We’re inclined to fix on the valley, and its pain, but God chooses to look forward and anticipate its effect. He deals with our hearts through disappointment, grief, and tears, weaning us from other loves and passions and centering us on Him. We learn to trust Him in the darkness; when all that is left is the sound of His voice and the knowledge that He is near (even though we may strain to see Him at times), when all we can do is slip our hand into His. These are times that wean us away from that tendency to live by feelings rather than by faith in God’s unseen presence. The dark days cause us to enter into a very special relationship with our Lord. (When we say) as Job said: “My ears had heard of you, but now my eyes have seen you.” There are glimpses of God that can only be revealed when earthly joy has waned.
The presence of the Shepherd is the promise and assurance that the darkness will not overwhelm us. The promise of better pastures ahead.

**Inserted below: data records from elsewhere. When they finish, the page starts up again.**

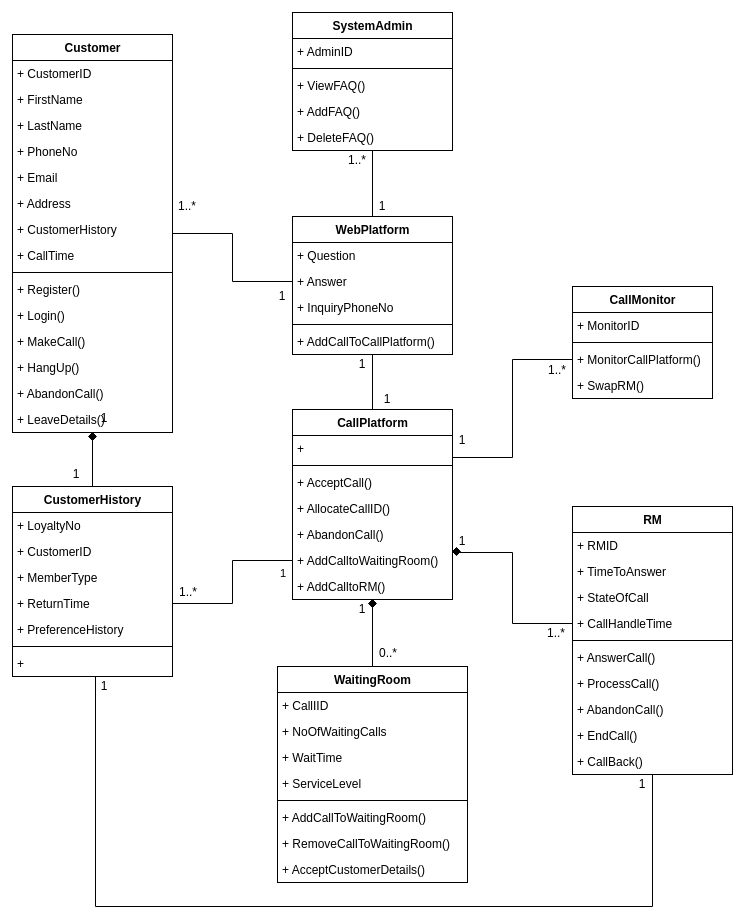
<!DOCTYPE html>
<html lang="en">
<head>
<meta charset="utf-8">
<title>Call platform class diagram</title>
<style>
:root { --ink: #000; --paper: #fff; --row: 26px; }
* { box-sizing: border-box; margin: 0; padding: 0; }
html, body { width: 745px; height: 920px; overflow: hidden; background: var(--paper); }
.diagram {
  position: relative; width: 745px; height: 920px; overflow: hidden;
  color: var(--ink); font: 12px/var(--row) "Liberation Sans", Arial, sans-serif;
}
.connectors { position: absolute; inset: 0; display: block; }
.connectors polyline { fill: none; stroke: var(--ink); stroke-width: 1; }
.connectors use { fill: var(--ink); stroke: var(--ink); }
.class {
  position: absolute; left: var(--x); top: var(--y); width: var(--w, 161px);
  display: flex; flex-direction: column;
  border: 1px solid var(--ink); background: var(--paper); white-space: nowrap;
}
.class h2 {
  height: var(--row); border-bottom: 1px solid var(--ink);
  font-size: 12px; font-weight: bold; line-height: var(--row); text-align: center;
}
.class ul { list-style: none; padding: 0 4px; }
.class li { height: var(--row); }
.attributes { border-bottom: 1px solid var(--ink); }
.class .attributes { padding-bottom: 3px; }
.class .methods { padding-top: 4px; margin-bottom: -1px; }
.multiplicity {
  position: absolute; left: var(--x); top: var(--y);
  transform: translate(-50%, -50%); line-height: 14px; white-space: nowrap;
}
.small { font-size: 11px; }
</style>
</head>
<body>
<main class="diagram">

  <section class="class" style="--x:12px;--y:34px">
    <h2>Customer</h2>
    <ul class="attributes">
      <li>+ CustomerID</li><li>+ FirstName</li><li>+ LastName</li><li>+ PhoneNo</li>
      <li>+ Email</li><li>+ Address</li><li>+ CustomerHistory</li><li>+ CallTime</li>
    </ul>
    <ul class="methods">
      <li>+ Register()</li><li>+ Login()</li><li>+ MakeCall()</li>
      <li>+ HangUp()</li><li>+ AbandonCall()</li><li>+ LeaveDetails()</li>
    </ul>
  </section>

  <section class="class" style="--x:292px;--y:12px">
    <h2>SystemAdmin</h2>
    <ul class="attributes"><li>+ AdminID</li></ul>
    <ul class="methods"><li>+ ViewFAQ()</li><li>+ AddFAQ()</li><li>+ DeleteFAQ()</li></ul>
  </section>

  <section class="class" style="--x:292px;--y:216px">
    <h2>WebPlatform</h2>
    <ul class="attributes"><li>+ Question</li><li>+ Answer</li><li>+ InquiryPhoneNo</li></ul>
    <ul class="methods"><li>+ AddCallToCallPlatform()</li></ul>
  </section>

  <section class="class" style="--x:572px;--y:286px;--w:141px">
    <h2>CallMonitor</h2>
    <ul class="attributes"><li>+ MonitorID</li></ul>
    <ul class="methods"><li>+ MonitorCallPlatform()</li><li>+ SwapRM()</li></ul>
  </section>

  <section class="class" style="--x:292px;--y:409px">
    <h2>CallPlatform</h2>
    <ul class="attributes"><li>+</li></ul>
    <ul class="methods">
      <li>+ AcceptCall()</li><li>+ AllocateCallID()</li><li>+ AbandonCall()</li>
      <li>+ AddCalltoWaitingRoom()</li><li>+ AddCalltoRM()</li>
    </ul>
  </section>

  <section class="class" style="--x:12px;--y:486px">
    <h2>CustomerHistory</h2>
    <ul class="attributes">
      <li>+ LoyaltyNo</li><li>+ CustomerID</li><li>+ MemberType</li>
      <li>+ ReturnTime</li><li>+ PreferenceHistory</li>
    </ul>
    <ul class="methods"><li>+</li></ul>
  </section>

  <section class="class" style="--x:572px;--y:506px">
    <h2>RM</h2>
    <ul class="attributes">
      <li>+ RMID</li><li>+ TimeToAnswer</li><li>+ StateOfCall</li><li>+ CallHandleTime</li>
    </ul>
    <ul class="methods">
      <li>+ AnswerCall()</li><li>+ ProcessCall()</li><li>+ AbandonCall()</li>
      <li>+ EndCall()</li><li>+ CallBack()</li>
    </ul>
  </section>

  <section class="class" style="--x:277px;--y:666px;--w:191px">
    <h2>WaitingRoom</h2>
    <ul class="attributes">
      <li>+ CallIID</li><li>+ NoOfWaitingCalls</li><li>+ WaitTime</li><li>+ ServiceLevel</li>
    </ul>
    <ul class="methods">
      <li>+ AddCallToWaitingRoom()</li><li>+ RemoveCallToWaitingRoom()</li><li>+ AcceptCustomerDetails()</li>
    </ul>
  </section>

  <svg class="connectors" width="745" height="920" viewBox="0 0 745 920" aria-hidden="true">
    <defs><polygon id="composition" points="0,-4 4,0 0,4 -4,0"/></defs>
    <g transform="translate(.5 .5)">
      <polyline points="372,150 372,216"/>
      <polyline points="172,233 232,233 232,281 292,281"/>
      <polyline points="372,354 372,409"/>
      <polyline points="452,457 512,457 512,359 572,359"/>
      <polyline points="92,432 92,486"/>
      <polyline points="172,603 232,603 232,560 292,560"/>
      <polyline points="452,552 512,552 512,623 572,623"/>
      <polyline points="372,599 372,666"/>
      <polyline points="95,676 95,906 652,906 652,774"/>
      <use href="#composition" x="92" y="436"/>
      <use href="#composition" x="456" y="551"/>
      <use href="#composition" x="372" y="603"/>
    </g>
  </svg>

  <span class="multiplicity" style="--x:357px;--y:160px">1..*</span>
  <span class="multiplicity" style="--x:382px;--y:206px">1</span>
  <span class="multiplicity" style="--x:187px;--y:206px">1..*</span>
  <span class="multiplicity" style="--x:282px;--y:296px">1</span>
  <span class="multiplicity" style="--x:362px;--y:364px">1</span>
  <span class="multiplicity" style="--x:387px;--y:399px">1</span>
  <span class="multiplicity" style="--x:557px;--y:370px">1..*</span>
  <span class="multiplicity" style="--x:462px;--y:440px">1</span>
  <span class="multiplicity" style="--x:104px;--y:418px">1</span>
  <span class="multiplicity" style="--x:76px;--y:474px">1</span>
  <span class="multiplicity" style="--x:462px;--y:541px">1</span>
  <span class="multiplicity" style="--x:556px;--y:633px">1..*</span>
  <span class="multiplicity small" style="--x:283px;--y:573px">1</span>
  <span class="multiplicity" style="--x:188px;--y:592px">1..*</span>
  <span class="multiplicity" style="--x:362px;--y:609px">1</span>
  <span class="multiplicity" style="--x:388px;--y:653px">0..*</span>
  <span class="multiplicity" style="--x:104px;--y:686px">1</span>
  <span class="multiplicity" style="--x:642px;--y:784px">1</span>

</main>
</body>
</html>
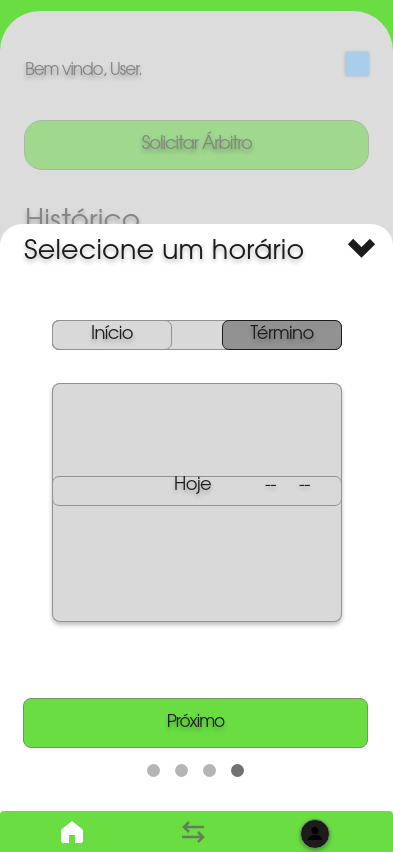
<!DOCTYPE html>
<html lang="pt-BR">
<head>
<meta charset="utf-8">
<meta name="viewport" content="width=393">
<title>Selecione um horário</title>
<style>
:root {
  --green: #6add43;
  --green-dim: #a0d88e;
  --surface-dim: #dcdcdc;
  --panel: #d9d9d9;
  --panel-active: #929292;
  --line: #929292;
  --ink: #1c1c1c;
  --ink-dim: #858585;
  --dot: #b5b5b5;
  --dot-active: #727272;
  --white: #fff;
}
* { box-sizing: border-box; margin: 0; padding: 0; }
html, body { width: 393px; height: 852px; overflow: hidden; }
body {
  position: relative;
  background: var(--green);
  color: var(--ink);
  font: 400 18px/30px "TeX Gyre Adventor", "Josefin Sans", sans-serif;
  text-shadow: 0 3px 4px rgba(0, 0, 0, .28);
}
a { color: inherit; text-decoration: none; }
svg { display: block; }

.home {
  position: absolute;
  inset: 11px 0 0;
  padding: 39px 24px 0;
  border-radius: 40px 40px 0 0;
  background: var(--surface-dim);
  color: var(--ink-dim);
}
.home-header { display: flex; justify-content: space-between; height: 70px; }
.welcome { padding: 5px 0 0 1px; font-size: 17px; letter-spacing: -1.1px; }
.brand-mark {
  width: 24px; height: 24px;
  margin: 2px 0 0;
  border-radius: 3px;
  background: #a9cdea;
  box-shadow: 0 0 3px rgba(0, 0, 0, .2);
}
.request {
  display: flex;
  justify-content: center;
  align-items: center;
  height: 50px;
  padding-bottom: 2px;
  border: 1px solid #a9b8a3;
  border-radius: 18px;
  background: var(--green-dim);
  letter-spacing: -1.1px;
}
.history { padding: 31px 0 0 1px; font-size: 28px; line-height: 40px; font-weight: 400; letter-spacing: .2px; }

.sheet {
  position: absolute;
  inset: 224px 0 0;
  display: flex;
  flex-direction: column;
  align-items: center;
  border-radius: 22px 22px 0 0;
  background: var(--white);
}
.sheet-header {
  display: flex;
  justify-content: space-between;
  width: 100%;
  height: 96px;
  padding: 8px 17px 0 24px;
}
.sheet-title { font-size: 27px; line-height: 40px; font-weight: 400; letter-spacing: .2px; white-space: nowrap; }
.close { margin-top: 5px; }
.tabs {
  display: flex;
  justify-content: space-between;
  width: 290px; height: 30px;
  margin-right: -1px;
  border-radius: 7px;
  background: var(--panel);
  box-shadow: inset 0 0 0 1px var(--line);
}
.tab {
  width: 120px;
  border: 1px solid var(--line);
  border-radius: 7px;
  line-height: 27px;
  text-align: center;
  letter-spacing: -.6px;
}
.tab-active { border-color: var(--ink); background: var(--panel-active); }
.picker {
  display: flex;
  align-items: center;
  width: 290px; height: 239px;
  margin: 33px -1px 0 0;
  padding-top: 1px;
  border-radius: 8px;
  background: var(--panel);
  box-shadow: inset 0 0 0 1px var(--line), 0 3px 4px rgba(0, 0, 0, .25);
}
.picker-row {
  display: grid;
  grid-template-columns: 91px 34px 11px;
  justify-content: start;
  width: 290px; height: 30px;
  margin-top: -24px;
  padding-left: 121px;
  border: 1px solid var(--line);
  border-radius: 7px;
  line-height: 17px;
  letter-spacing: -.6px;
}
.picker { align-items: flex-start; padding-top: 117px; }
.next {
  width: 345px; height: 50px;
  margin: 76px 2px 0 0;
  border: 1px solid #6f9860;
  border-radius: 8px;
  background: var(--green);
  line-height: 46px;
  font-size: 17px;
  text-align: center;
  letter-spacing: -1px;
}
.steps { display: flex; gap: 15px; margin: 16px 3px 0 0; list-style: none; }
.steps li { width: 13px; height: 13px; border-radius: 50%; background: var(--dot); }
.steps .current { background: var(--dot-active); }

.nav {
  position: absolute;
  inset: 811px 0 0;
  display: flex;
  justify-content: space-between;
  align-items: center;
  padding: 1px 63px 0 59px;
  border-radius: 4px 4px 0 0;
  background: var(--green);
}
.profile { margin-top: 4px; border-radius: 50%; box-shadow: 0 2px 4px rgba(0, 0, 0, .3); }
</style>
</head>
<body>
<main class="home">
  <header class="home-header">
    <p class="welcome">Bem vindo, User.</p>
    <span class="brand-mark" role="img" aria-label="Logotipo do aplicativo"></span>
  </header>
  <a class="request" href="#">Solicitar Árbitro</a>
  <h2 class="history">Histórico</h2>
</main>

<section class="sheet">
  <header class="sheet-header">
    <h1 class="sheet-title">Selecione um horário</h1>
    <a class="close" href="#" aria-label="Fechar">
      <svg width="29" height="22" viewBox="0 0 29 22"><path d="M3.5 4.500L14.500 15.500L25.500 4.500" fill="none" stroke="#1c1c1c" stroke-width="7.500"/></svg>
    </a>
  </header>
  <div class="tabs">
    <a class="tab" href="#">Início</a>
    <a class="tab tab-active" href="#">Término</a>
  </div>
  <div class="picker">
    <div class="picker-row"><span>Hoje</span><span>--</span><span>--</span></div>
  </div>
  <a class="next" href="#">Próximo</a>
  <ol class="steps"><li></li><li></li><li></li><li class="current"></li></ol>
</section>

<nav class="nav">
  <a href="#" aria-label="Início">
    <svg width="26" height="26" viewBox="0 0 26 26"><path d="M3 10L13 2L23 10Q24 11 24 12V22Q24 24 22 24H16V16H10V24H4Q2 24 2 22V12Q2 11 3 10Z" fill="#fff"/></svg>
  </a>
  <a href="#" aria-label="Trocar">
    <svg width="26" height="26" viewBox="0 0 26 26"><path d="M24 8H4M9 3L4 8L9 13M2 18H23M18 13L23 18L18 23" fill="none" stroke="#64805a" stroke-width="2.500"/></svg>
  </a>
  <a class="profile" href="#" aria-label="Perfil">
    <svg width="30" height="30" viewBox="0 0 30 30"><circle cx="15" cy="15" r="14.500" fill="#1c1c1c" stroke="#6f8f64"/><circle cx="15" cy="11.500" r="3.500"/><path d="M8 21Q8 16 15 16T22 21Z"/></svg>
  </a>
</nav>
</body>
</html>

Which leads us to the final thing we need to understand about the dark valleys. And that is, that the sheep must pass through the valleys to reach the mountain top. There was no other way for the sheep to get from the burnt out pastures near the dead sea to the mountain pastures that surrounded Jerusalem, except to pass through the valleys. And though the shepherd did not want to lead them there, he had no choice. David knew that, and so he does not offer these words as a nice platitude to see us through tough times, but rather he offers them as a testimony for the people of faith. Throughout history, God has led faithful people through dark valleys to His mountaintop. The story of the Exodus, is the story of God leading the people through a generation of valleys, but on the other side was a land flowing with milk and honey. To a people in captivity and exile, the promise that on the other side of dark valleys, would be restoration and renewal. And He led His own Son through the valley of the shadow of death, a shadow created by a cross, but followed three days later by a mountain of glory, resurrection, new life. In the fifteenth chapter of the story of the exodus from Egypt, we pick up the story of this incredible journey, immediately following the miracle that happened at the Red Sea. Moses had led the people three days into the desert beyond the Red Sea, and when they got to a place called Marah, their water ran out. Just three days removed from the parting of the sea and the destruction of the Egyptian army, the Hebrew people already found themselves in a dark place. And they began to talk against Moses and speculate on returning to Egypt, where they at least had water to drink. The shadow of death fell on them. But Moses led them through, and those that followed, came to an oasis, a place called Elim. Now the scriptures describe it this way: They came to Elim, where there were twelve springs of water and three score and ten palm trees, and they encamped there by the water. The valleys in our life are dark places, places where hope nearly dries up, and our souls thirst for joy and purpose and love and happiness. But for those who follow the Shepherd through the dark valleys, there will be an oasis, where living waters flow without ceasing and God’s grace feeds us until we never hunger again.
Anna sang earlier these words:
Even though the journey’s long and I know the road is hard,
The one who’s gone before me will help me carry on.
And after all I’ve been through, now I realize the truth.
I must go through the valley to stand upon the mountain of God.
You may be in a valley time in your life. Let me just say, that you don’t have to walk there alone. There is a shepherd who is ready to lead you through to the good pasture that lies beyond. Follow Him. Let Him lead you. Because though you walk through dark valleys in this life, you don’t need to be afraid. Because God is with you. Won’t you trust Him. Won’t you give Him your heart and life today.